**Instructions for the task**
Search the entries for the word "feature". Copy every line where it turns up.

**Data listing**
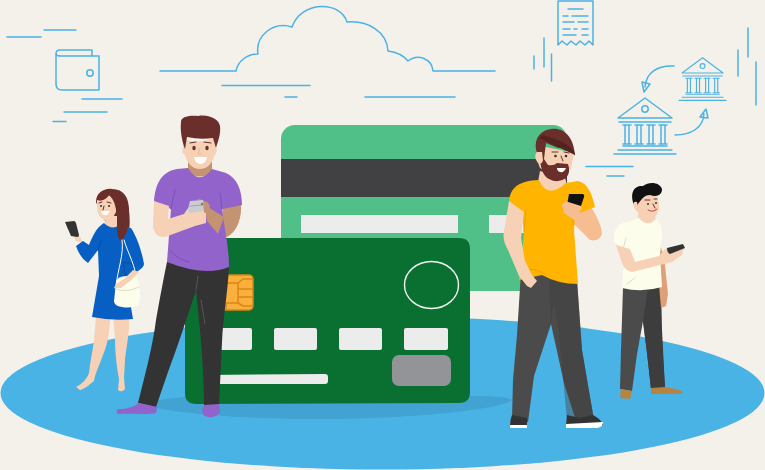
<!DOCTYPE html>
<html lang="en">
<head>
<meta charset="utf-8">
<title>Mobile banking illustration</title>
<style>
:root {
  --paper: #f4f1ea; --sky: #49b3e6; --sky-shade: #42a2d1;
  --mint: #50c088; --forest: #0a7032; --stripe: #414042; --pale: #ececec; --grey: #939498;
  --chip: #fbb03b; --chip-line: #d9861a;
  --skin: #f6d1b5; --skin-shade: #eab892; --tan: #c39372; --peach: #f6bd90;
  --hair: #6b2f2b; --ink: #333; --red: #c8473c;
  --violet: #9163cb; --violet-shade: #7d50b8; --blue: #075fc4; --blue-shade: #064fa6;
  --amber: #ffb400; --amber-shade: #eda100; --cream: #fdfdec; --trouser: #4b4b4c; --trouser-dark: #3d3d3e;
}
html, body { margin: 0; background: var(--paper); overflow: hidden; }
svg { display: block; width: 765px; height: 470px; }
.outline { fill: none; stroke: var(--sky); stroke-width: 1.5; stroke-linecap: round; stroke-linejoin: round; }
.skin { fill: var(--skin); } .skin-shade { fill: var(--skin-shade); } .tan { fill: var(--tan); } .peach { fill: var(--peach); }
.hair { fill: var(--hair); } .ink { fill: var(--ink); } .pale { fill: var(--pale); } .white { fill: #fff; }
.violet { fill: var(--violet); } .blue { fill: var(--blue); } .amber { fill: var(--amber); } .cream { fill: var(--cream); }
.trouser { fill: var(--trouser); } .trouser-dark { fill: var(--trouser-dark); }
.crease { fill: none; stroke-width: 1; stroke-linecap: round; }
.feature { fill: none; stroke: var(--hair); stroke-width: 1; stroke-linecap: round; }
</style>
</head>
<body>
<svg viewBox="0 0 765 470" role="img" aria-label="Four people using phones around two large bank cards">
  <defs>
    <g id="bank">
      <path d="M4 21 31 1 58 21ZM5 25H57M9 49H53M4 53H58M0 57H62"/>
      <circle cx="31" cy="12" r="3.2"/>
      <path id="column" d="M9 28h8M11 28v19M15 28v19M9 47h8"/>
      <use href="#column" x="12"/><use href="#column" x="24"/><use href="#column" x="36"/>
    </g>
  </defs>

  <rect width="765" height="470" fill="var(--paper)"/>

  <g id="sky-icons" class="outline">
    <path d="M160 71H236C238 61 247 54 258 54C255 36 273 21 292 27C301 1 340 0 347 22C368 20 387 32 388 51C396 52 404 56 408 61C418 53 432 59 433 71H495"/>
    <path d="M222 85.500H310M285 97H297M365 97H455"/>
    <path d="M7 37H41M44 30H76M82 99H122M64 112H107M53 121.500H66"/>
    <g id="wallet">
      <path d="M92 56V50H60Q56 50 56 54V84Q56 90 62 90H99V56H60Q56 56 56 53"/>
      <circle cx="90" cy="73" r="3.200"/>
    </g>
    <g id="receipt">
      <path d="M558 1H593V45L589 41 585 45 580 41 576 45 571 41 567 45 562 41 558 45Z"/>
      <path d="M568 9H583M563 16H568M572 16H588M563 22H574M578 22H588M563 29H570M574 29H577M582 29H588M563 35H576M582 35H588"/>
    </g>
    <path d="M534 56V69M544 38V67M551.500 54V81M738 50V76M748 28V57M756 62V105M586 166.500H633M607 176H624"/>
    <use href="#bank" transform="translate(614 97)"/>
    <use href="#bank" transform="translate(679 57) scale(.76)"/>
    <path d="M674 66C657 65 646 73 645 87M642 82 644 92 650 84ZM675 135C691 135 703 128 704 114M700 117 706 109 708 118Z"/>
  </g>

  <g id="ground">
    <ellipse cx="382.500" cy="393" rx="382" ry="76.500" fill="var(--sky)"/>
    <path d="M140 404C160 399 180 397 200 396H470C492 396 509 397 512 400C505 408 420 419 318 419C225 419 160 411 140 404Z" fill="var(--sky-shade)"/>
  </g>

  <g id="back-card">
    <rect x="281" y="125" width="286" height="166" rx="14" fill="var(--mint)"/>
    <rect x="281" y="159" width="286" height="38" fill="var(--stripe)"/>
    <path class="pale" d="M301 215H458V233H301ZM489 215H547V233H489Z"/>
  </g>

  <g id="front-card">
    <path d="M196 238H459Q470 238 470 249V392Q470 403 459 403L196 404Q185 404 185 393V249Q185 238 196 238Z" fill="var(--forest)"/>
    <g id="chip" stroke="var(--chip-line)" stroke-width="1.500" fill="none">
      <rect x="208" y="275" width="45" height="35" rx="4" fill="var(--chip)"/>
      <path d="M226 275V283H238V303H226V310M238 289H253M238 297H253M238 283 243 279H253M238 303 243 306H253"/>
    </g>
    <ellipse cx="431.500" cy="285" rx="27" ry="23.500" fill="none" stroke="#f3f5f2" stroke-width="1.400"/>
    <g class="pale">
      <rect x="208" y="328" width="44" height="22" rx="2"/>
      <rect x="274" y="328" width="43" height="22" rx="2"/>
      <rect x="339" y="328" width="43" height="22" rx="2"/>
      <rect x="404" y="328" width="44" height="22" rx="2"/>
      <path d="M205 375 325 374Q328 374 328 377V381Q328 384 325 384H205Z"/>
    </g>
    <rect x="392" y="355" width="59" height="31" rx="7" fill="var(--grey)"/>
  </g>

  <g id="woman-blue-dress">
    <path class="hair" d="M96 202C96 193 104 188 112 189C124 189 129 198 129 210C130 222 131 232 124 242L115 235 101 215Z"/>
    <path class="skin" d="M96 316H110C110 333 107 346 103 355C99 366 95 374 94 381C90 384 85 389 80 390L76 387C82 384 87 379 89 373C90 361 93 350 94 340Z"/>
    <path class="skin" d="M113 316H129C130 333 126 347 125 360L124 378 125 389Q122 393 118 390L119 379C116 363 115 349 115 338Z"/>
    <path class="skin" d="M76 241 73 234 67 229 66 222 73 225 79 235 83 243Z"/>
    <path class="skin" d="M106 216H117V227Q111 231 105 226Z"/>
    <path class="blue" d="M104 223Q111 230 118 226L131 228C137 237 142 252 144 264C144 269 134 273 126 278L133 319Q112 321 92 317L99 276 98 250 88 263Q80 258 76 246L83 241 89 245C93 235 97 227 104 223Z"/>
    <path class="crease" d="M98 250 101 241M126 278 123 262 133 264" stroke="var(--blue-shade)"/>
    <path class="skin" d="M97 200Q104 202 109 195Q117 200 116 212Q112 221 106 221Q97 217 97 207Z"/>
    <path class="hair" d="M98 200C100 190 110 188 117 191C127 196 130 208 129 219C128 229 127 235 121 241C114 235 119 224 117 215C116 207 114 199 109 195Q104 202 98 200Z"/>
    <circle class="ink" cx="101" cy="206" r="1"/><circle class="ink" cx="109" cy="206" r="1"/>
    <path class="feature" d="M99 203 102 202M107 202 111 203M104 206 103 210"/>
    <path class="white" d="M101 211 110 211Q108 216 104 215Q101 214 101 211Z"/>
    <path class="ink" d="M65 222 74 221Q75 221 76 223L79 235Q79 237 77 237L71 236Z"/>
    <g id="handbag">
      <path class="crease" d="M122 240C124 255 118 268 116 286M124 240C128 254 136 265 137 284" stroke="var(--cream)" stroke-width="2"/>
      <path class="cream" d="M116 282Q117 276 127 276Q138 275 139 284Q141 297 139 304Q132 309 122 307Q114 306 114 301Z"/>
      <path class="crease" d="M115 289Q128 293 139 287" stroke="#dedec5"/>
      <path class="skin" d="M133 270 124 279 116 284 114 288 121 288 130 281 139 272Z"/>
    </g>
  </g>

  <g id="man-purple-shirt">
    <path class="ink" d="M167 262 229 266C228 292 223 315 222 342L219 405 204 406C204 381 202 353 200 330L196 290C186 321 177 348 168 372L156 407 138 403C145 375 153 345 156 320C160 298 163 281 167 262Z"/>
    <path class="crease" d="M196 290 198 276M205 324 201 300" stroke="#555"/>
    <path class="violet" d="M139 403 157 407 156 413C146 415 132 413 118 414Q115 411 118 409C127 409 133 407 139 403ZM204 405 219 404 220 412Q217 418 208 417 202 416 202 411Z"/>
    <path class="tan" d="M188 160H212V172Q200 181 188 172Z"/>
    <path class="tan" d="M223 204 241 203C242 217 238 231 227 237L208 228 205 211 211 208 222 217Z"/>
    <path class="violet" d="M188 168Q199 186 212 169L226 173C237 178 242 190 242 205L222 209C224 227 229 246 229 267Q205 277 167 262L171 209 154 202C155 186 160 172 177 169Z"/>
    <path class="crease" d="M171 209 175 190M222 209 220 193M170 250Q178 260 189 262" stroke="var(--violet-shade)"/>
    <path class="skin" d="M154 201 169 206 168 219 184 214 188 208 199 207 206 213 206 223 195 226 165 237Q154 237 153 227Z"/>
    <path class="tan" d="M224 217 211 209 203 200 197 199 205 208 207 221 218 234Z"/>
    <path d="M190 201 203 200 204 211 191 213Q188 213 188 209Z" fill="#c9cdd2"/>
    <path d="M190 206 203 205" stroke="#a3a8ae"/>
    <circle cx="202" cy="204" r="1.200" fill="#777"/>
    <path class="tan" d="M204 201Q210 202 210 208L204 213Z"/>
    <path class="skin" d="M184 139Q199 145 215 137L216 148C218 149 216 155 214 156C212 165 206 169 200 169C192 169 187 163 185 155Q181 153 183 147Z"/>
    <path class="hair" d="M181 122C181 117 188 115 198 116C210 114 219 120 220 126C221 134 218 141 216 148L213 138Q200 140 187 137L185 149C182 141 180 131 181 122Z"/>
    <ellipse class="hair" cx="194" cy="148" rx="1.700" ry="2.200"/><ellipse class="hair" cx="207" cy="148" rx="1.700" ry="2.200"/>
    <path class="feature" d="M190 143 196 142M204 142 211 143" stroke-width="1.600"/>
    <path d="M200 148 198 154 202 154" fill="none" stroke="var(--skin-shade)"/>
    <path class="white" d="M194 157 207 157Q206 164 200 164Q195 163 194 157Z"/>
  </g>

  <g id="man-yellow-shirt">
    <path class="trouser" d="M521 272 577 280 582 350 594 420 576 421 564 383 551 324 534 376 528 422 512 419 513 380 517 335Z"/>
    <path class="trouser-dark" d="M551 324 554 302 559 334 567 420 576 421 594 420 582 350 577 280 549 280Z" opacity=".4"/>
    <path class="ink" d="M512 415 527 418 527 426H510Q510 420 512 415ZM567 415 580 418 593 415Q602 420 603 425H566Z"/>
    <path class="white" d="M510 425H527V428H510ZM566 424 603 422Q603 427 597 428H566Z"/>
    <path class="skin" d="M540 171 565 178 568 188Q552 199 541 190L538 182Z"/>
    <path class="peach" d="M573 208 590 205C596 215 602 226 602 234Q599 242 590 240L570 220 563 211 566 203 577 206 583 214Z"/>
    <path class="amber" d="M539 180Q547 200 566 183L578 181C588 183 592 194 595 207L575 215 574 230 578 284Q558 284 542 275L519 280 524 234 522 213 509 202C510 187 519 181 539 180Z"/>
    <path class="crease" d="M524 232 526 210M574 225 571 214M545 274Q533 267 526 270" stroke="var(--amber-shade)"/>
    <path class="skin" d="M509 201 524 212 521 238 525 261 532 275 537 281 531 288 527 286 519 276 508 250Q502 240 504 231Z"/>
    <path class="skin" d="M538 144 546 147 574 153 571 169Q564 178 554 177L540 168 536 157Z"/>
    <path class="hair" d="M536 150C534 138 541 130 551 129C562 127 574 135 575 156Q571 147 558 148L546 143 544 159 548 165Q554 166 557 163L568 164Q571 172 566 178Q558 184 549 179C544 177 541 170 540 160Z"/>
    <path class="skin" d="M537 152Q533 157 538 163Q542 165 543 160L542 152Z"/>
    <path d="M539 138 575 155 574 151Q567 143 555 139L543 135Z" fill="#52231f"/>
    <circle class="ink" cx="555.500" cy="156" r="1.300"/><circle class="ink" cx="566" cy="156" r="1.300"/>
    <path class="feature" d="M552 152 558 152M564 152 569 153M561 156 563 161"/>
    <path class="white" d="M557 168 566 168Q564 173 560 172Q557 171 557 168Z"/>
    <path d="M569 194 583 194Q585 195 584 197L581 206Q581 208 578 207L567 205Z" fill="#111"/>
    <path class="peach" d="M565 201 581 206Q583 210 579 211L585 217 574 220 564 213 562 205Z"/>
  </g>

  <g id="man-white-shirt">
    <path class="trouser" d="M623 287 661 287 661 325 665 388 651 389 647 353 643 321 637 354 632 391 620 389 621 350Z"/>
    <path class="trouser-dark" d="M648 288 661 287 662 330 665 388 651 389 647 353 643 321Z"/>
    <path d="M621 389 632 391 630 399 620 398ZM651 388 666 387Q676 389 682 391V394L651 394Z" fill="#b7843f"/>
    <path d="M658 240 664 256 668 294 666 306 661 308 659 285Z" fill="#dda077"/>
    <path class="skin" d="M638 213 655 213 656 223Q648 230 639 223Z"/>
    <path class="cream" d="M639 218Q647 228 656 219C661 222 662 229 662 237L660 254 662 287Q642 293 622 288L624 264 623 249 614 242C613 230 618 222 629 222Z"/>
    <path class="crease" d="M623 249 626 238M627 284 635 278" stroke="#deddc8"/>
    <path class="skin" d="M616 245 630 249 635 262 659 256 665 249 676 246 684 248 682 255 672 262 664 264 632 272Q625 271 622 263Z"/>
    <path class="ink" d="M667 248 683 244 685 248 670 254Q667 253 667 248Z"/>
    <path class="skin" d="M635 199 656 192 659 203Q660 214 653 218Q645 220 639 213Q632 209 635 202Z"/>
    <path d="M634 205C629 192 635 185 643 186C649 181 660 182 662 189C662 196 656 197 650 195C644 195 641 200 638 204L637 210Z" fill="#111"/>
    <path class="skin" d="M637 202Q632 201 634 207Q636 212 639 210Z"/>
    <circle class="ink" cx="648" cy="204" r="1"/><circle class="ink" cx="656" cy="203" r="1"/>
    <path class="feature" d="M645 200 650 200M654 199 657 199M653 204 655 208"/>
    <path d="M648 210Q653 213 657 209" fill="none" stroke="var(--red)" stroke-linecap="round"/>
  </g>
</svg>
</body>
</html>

**Answer space**
.feature { fill: none; stroke: var(--hair); stroke-width: 1; stroke-linecap: round; }
    <path class="feature" d="M99 203 102 202M107 202 111 203M104 206 103 210"/>
    <path class="feature" d="M190 143 196 142M204 142 211 143" stroke-width="1.600"/>
    <path class="feature" d="M552 152 558 152M564 152 569 153M561 156 563 161"/>
    <path class="feature" d="M645 200 650 200M654 199 657 199M653 204 655 208"/>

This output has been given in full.